The waiting game means that David Cameron had to refuse to answer the same question six times at PMQs, and anyone else asked about the issue in broadcast interviews will have to deploy the same duck and weave technique.

Many Tory MPs who were worried about the cuts are also sympathetic to the Chancellor’s predicament in having to find £12bn of cuts to the welfare budget from somewhere, and they point out that none of his critics have really come up with a viable alternative. And they feel as though they have made their point, and that the Lords have driven that point home. This means they are reasonably confident of adequate mitigation in a few weeks’ time. They have been suggesting various ways of funding the mitigation, such as putting a penny on fuel duty, but chief whip Mark Harper has been making clear in private discussions that this isn't going to happen as it would contradict the manifesto.

Andrew Percy, one of those who first voiced concerns about the cuts, tells Coffee House:

‘I am confident that the measures of mitigation will be announced and I trust the government now having understood the will of the lords and also of a lot of Conservative backbenchers to get it right. This is what my constituents wanted and this is what scores of Tory MPs want too.’

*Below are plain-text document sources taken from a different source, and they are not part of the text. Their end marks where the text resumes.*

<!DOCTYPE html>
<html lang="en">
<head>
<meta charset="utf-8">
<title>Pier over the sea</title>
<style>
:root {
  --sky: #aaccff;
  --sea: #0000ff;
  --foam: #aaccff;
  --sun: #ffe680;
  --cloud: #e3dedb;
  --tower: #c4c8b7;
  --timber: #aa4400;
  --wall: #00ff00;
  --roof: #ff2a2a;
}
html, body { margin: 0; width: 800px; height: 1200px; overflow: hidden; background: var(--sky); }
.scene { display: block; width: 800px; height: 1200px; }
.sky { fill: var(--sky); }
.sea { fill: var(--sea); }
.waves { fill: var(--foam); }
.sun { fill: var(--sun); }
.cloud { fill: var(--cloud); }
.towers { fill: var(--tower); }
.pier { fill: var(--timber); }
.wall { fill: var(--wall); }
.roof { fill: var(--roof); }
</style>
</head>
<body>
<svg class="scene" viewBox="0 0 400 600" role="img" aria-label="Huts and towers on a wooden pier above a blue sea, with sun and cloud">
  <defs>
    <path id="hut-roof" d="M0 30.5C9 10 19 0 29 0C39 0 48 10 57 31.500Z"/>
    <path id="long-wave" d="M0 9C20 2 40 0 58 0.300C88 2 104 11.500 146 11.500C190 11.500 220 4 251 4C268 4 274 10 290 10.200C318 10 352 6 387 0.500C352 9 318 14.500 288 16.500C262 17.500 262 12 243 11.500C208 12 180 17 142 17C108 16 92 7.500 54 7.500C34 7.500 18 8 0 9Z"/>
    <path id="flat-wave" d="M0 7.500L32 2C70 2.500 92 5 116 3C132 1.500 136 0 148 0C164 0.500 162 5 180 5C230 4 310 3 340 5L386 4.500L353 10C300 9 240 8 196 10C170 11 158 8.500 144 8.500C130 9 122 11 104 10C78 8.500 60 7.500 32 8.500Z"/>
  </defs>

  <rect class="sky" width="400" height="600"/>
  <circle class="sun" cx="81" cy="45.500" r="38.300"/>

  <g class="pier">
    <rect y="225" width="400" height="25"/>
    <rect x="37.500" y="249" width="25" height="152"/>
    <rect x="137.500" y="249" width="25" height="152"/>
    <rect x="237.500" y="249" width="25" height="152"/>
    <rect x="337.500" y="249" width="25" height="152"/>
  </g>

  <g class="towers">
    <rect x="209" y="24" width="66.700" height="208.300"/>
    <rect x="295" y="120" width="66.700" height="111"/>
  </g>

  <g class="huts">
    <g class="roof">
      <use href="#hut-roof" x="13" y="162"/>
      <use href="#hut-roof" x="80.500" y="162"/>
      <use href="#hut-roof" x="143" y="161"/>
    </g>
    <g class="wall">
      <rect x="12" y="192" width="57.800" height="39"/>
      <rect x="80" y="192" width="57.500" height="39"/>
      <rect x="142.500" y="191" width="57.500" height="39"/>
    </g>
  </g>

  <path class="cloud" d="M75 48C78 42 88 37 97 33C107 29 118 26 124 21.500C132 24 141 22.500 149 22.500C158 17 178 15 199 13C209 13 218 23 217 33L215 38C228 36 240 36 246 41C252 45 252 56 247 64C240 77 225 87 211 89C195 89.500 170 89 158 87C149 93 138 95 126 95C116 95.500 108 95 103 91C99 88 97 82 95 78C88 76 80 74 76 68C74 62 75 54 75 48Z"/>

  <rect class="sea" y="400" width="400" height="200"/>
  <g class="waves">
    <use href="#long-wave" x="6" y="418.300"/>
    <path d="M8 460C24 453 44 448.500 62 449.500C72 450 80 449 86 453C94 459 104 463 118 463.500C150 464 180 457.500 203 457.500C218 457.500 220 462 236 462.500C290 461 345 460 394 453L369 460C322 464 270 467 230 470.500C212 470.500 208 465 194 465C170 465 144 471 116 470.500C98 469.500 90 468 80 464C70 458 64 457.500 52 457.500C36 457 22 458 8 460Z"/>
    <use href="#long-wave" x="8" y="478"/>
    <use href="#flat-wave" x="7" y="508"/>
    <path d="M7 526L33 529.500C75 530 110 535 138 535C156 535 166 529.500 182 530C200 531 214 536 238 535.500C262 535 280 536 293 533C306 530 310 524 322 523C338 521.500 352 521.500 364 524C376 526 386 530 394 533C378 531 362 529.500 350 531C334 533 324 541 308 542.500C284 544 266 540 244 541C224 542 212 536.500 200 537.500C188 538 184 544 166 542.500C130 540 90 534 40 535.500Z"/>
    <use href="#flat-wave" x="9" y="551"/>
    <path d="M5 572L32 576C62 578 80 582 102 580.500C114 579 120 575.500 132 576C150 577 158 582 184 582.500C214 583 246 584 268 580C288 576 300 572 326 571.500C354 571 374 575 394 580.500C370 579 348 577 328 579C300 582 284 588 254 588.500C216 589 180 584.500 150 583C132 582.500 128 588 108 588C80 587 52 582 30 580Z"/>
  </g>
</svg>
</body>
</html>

Osborne knows that he cannot announce protection for tax credit recipients that turns out to be a sleight of hand. Even announcing them on Autumn Statement day when he, not his opponents, is the centre of attention won’t protect him: his backbenchers are too worried and his foes too energised to let him off with anything less.

Written byIsabel Hardman

Isabel Hardman is assistant editor of The Spectator. She also presents Radio 4’s Week in Westminster and is author of Why We Get The Wrong Politicians.

Topics in this articlePoliticseconomygeorge osborne